[[ Material for this task, beginning ]]

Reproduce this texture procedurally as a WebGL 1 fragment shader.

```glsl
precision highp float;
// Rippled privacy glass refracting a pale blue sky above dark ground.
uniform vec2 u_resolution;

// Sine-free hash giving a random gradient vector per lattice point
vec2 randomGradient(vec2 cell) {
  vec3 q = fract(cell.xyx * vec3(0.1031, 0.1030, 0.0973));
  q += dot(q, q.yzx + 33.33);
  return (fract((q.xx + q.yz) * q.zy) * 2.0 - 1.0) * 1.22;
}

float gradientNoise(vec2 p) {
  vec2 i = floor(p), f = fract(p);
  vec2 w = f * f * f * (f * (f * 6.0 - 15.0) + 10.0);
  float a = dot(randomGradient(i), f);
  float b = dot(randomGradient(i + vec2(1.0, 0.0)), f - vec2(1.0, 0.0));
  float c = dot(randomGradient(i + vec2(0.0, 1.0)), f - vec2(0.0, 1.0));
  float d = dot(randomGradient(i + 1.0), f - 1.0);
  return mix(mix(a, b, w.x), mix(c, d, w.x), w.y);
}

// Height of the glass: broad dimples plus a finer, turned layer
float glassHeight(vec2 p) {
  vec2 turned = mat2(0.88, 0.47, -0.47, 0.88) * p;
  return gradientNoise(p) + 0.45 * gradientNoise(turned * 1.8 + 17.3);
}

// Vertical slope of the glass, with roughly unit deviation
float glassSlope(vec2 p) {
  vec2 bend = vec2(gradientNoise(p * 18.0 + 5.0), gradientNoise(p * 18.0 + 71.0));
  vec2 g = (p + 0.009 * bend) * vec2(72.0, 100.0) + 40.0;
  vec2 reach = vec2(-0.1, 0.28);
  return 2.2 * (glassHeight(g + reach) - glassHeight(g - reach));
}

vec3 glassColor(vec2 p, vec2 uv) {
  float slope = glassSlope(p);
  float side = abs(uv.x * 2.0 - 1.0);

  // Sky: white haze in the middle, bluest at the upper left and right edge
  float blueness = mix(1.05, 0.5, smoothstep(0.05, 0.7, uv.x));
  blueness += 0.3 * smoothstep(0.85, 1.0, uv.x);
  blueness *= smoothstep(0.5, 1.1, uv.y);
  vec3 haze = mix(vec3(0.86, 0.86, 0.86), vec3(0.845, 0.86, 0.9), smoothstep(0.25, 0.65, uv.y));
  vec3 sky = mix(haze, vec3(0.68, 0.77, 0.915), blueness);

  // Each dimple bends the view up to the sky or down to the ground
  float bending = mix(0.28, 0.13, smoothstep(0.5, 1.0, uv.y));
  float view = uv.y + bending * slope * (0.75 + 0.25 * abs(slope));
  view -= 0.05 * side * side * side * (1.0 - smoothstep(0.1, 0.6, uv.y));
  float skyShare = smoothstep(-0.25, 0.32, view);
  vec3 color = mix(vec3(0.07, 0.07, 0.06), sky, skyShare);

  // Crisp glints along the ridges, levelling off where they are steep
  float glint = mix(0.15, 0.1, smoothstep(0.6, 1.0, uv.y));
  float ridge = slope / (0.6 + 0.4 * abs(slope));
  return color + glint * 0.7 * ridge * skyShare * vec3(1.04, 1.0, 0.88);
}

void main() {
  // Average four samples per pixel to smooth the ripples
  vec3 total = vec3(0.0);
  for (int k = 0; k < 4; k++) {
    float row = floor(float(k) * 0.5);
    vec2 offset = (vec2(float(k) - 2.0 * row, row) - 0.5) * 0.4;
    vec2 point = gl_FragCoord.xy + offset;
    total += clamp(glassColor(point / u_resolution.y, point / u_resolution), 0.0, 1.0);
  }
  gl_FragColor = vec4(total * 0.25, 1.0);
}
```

[[ Material for this task, end ]]
[[ Material for this task, beginning ]]

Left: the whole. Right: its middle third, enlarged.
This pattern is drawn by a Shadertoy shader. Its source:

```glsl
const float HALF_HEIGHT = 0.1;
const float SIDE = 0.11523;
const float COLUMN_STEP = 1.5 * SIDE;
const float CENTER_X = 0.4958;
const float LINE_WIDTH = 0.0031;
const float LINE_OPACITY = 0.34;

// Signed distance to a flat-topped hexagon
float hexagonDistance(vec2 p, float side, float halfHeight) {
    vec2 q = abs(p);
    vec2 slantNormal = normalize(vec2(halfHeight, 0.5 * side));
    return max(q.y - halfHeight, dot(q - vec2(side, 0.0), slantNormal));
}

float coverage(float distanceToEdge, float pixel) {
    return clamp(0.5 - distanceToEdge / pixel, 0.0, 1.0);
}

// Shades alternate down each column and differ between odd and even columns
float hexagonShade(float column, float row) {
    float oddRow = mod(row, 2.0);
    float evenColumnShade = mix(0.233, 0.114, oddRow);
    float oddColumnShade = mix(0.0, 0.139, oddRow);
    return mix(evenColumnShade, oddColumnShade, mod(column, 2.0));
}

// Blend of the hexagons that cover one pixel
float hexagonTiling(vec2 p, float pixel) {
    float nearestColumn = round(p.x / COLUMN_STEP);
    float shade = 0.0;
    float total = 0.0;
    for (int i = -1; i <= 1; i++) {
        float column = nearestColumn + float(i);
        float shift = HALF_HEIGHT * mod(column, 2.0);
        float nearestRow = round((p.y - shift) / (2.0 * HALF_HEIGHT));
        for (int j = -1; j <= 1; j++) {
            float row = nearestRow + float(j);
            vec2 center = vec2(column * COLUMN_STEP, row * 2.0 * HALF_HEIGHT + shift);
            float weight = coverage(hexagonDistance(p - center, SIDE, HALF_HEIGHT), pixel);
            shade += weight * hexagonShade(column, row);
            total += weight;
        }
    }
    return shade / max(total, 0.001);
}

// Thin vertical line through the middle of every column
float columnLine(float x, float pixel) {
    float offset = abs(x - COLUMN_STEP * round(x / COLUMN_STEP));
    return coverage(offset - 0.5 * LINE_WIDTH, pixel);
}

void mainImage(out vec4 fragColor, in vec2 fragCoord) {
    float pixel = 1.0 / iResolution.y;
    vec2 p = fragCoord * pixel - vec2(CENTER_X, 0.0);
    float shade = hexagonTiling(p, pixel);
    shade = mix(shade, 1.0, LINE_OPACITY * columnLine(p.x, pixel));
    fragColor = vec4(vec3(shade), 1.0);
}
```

[[ Material for this task, end ]]

- [Problem to work on] Among the entries above, how many lines include the word "skyShare"? Give the number with no comment.

- [Exercise result] 3